  1. 1.0 1.1 1.2 Annegers JF, Hauser WA, Lee JR, Rocca WA (1995). "Incidence of acute symptomatic seizures in Rochester, Minnesota, 1935-1984". Epilepsia. 36 (4): 327–33. doi:10.1111/j.1528-1157.1995.tb01005.x. PMID 7607110.
  2. Bethune P, Gordon K, Dooley J, Camfield C, Camfield P (1993). "Which child will have a febrile seizure?". Am J Dis Child. 147 (1): 35–9. doi:10.1001/archpedi.1993.02160250037013. PMID 7678187.
  3. Hauser WA, Annegers JF, Rocca WA (1996). "Descriptive epidemiology of epilepsy: contributions of population-based studies from Rochester, Minnesota". Mayo Clin Proc. 71 (6): 576–86. doi:10.4065/71.6.576. PMID 8642887.
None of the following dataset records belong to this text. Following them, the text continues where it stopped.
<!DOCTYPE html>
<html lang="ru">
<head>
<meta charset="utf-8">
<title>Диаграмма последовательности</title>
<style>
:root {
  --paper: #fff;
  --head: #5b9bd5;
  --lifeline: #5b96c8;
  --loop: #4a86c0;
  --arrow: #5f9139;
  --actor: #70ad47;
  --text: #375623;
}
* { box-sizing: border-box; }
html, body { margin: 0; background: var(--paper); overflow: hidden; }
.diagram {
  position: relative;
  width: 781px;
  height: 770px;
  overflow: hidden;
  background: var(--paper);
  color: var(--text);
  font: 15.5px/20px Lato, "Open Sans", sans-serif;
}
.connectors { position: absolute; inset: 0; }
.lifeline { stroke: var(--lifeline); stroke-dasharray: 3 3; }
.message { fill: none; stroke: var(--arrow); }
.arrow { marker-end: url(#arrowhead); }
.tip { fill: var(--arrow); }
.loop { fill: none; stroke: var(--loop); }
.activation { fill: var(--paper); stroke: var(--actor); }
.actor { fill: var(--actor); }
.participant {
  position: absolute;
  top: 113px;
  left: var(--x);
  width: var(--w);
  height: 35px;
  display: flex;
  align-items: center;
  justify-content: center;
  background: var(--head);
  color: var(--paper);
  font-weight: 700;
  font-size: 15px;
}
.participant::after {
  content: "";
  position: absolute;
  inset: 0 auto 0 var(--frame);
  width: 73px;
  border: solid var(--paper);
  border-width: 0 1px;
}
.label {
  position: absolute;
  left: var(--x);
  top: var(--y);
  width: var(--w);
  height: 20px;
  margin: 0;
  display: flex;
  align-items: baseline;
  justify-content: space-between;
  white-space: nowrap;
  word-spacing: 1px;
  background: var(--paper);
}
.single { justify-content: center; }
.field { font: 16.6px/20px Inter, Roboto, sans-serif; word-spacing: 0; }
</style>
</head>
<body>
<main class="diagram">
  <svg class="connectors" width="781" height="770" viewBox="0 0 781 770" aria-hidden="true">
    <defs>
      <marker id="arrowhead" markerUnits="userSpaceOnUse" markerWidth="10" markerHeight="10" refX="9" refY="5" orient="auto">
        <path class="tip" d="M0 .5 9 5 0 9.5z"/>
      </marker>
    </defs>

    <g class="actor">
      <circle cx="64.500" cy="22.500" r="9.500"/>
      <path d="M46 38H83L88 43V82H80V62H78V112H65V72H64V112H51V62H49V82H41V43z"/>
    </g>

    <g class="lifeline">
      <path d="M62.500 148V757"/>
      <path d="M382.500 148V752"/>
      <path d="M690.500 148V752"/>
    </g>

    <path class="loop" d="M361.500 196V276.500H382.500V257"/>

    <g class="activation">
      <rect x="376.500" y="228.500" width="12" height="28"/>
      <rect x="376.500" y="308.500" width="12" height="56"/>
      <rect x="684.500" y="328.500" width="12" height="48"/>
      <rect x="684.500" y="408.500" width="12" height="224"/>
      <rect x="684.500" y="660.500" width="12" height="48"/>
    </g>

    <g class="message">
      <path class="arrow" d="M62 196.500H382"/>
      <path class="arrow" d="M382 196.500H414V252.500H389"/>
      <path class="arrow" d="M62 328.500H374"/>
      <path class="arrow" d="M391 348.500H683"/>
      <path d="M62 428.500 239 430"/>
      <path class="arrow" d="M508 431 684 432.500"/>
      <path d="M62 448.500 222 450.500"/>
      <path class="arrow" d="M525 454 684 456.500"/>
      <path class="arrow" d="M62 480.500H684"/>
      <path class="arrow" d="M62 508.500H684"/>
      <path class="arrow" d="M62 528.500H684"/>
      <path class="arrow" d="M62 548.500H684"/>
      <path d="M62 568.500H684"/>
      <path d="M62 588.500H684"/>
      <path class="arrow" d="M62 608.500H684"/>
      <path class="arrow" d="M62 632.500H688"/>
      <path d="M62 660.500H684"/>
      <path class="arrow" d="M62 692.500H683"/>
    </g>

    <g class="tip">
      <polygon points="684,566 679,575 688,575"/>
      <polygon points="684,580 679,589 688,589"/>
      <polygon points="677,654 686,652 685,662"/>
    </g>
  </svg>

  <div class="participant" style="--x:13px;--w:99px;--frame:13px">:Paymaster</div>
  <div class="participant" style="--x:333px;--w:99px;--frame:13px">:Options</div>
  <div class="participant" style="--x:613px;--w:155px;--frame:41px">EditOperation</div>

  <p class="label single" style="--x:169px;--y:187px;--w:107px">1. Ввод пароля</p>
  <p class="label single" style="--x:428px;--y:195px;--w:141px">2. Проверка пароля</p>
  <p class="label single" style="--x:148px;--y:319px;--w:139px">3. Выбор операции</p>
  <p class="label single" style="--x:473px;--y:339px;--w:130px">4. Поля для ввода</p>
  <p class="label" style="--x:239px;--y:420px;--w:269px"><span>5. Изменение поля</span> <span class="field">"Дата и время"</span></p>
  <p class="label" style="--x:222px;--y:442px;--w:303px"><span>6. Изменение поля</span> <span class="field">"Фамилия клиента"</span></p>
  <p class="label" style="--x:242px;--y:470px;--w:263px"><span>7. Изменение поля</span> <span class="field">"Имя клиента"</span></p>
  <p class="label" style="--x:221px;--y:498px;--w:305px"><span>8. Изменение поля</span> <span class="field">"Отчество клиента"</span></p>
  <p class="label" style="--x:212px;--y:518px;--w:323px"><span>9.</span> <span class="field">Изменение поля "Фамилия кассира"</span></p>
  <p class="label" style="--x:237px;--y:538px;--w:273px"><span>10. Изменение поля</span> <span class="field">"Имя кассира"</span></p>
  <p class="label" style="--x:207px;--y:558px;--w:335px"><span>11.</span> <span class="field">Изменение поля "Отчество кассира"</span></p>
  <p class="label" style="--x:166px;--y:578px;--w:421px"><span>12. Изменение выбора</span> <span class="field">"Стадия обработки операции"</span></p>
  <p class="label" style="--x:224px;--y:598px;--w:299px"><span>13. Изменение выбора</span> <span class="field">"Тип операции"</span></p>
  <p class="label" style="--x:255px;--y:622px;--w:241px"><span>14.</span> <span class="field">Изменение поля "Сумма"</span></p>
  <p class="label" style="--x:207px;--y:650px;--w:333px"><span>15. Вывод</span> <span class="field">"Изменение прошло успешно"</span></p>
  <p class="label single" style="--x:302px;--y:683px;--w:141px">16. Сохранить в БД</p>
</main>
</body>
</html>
  4. 4.0 4.1 4.2 4.3 4.4 4.5 Pallin DJ, Goldstein JN, Moussally JS, Pelletier AJ, Green AR, Camargo CA (2008). "Seizure visits in US emergency departments: epidemiology and potential disparities in care". Int J Emerg Med. 1 (2): 97–105. doi:10.1007/s12245-008-0024-4. PMC 2657249. PMID 19384659.
  5. Huff JS, Morris DL, Kothari RU, Gibbs MA, Emergency Medicine Seizure Study Group (2001). "Emergency department management of patients with seizures: a multicenter study". Acad Emerg Med. 8 (6): 622–8. doi:10.1111/j.1553-2712.2001.tb00175.x. PMID 11388937.
  6. Krumholz A, Grufferman S, Orr ST, Stern BJ (1989). "Seizures and seizure care in an emergency department". Epilepsia. 30 (2): 175–81. doi:10.1111/j.1528-1157.1989.tb05451.x. PMID 2924743.
  7. Brinar V, Bozicević D, Zurak N, Gubarev N, Djaković V (1991). "Epileptic seizures as a symptom of various neurological diseases". Neurol Croat. 40 (2): 93–101. PMID 1883923.
  8. 8.0 8.1 DeLorenzo RJ, Hauser WA, Towne AR, Boggs JG, Pellock JM, Penberthy L; et al. (1996). "A prospective, population-based epidemiologic study of status epilepticus in Richmond, Virginia". Neurology. 46 (4): 1029–35. doi:10.1212/wnl.46.4.1029. PMID 8780085.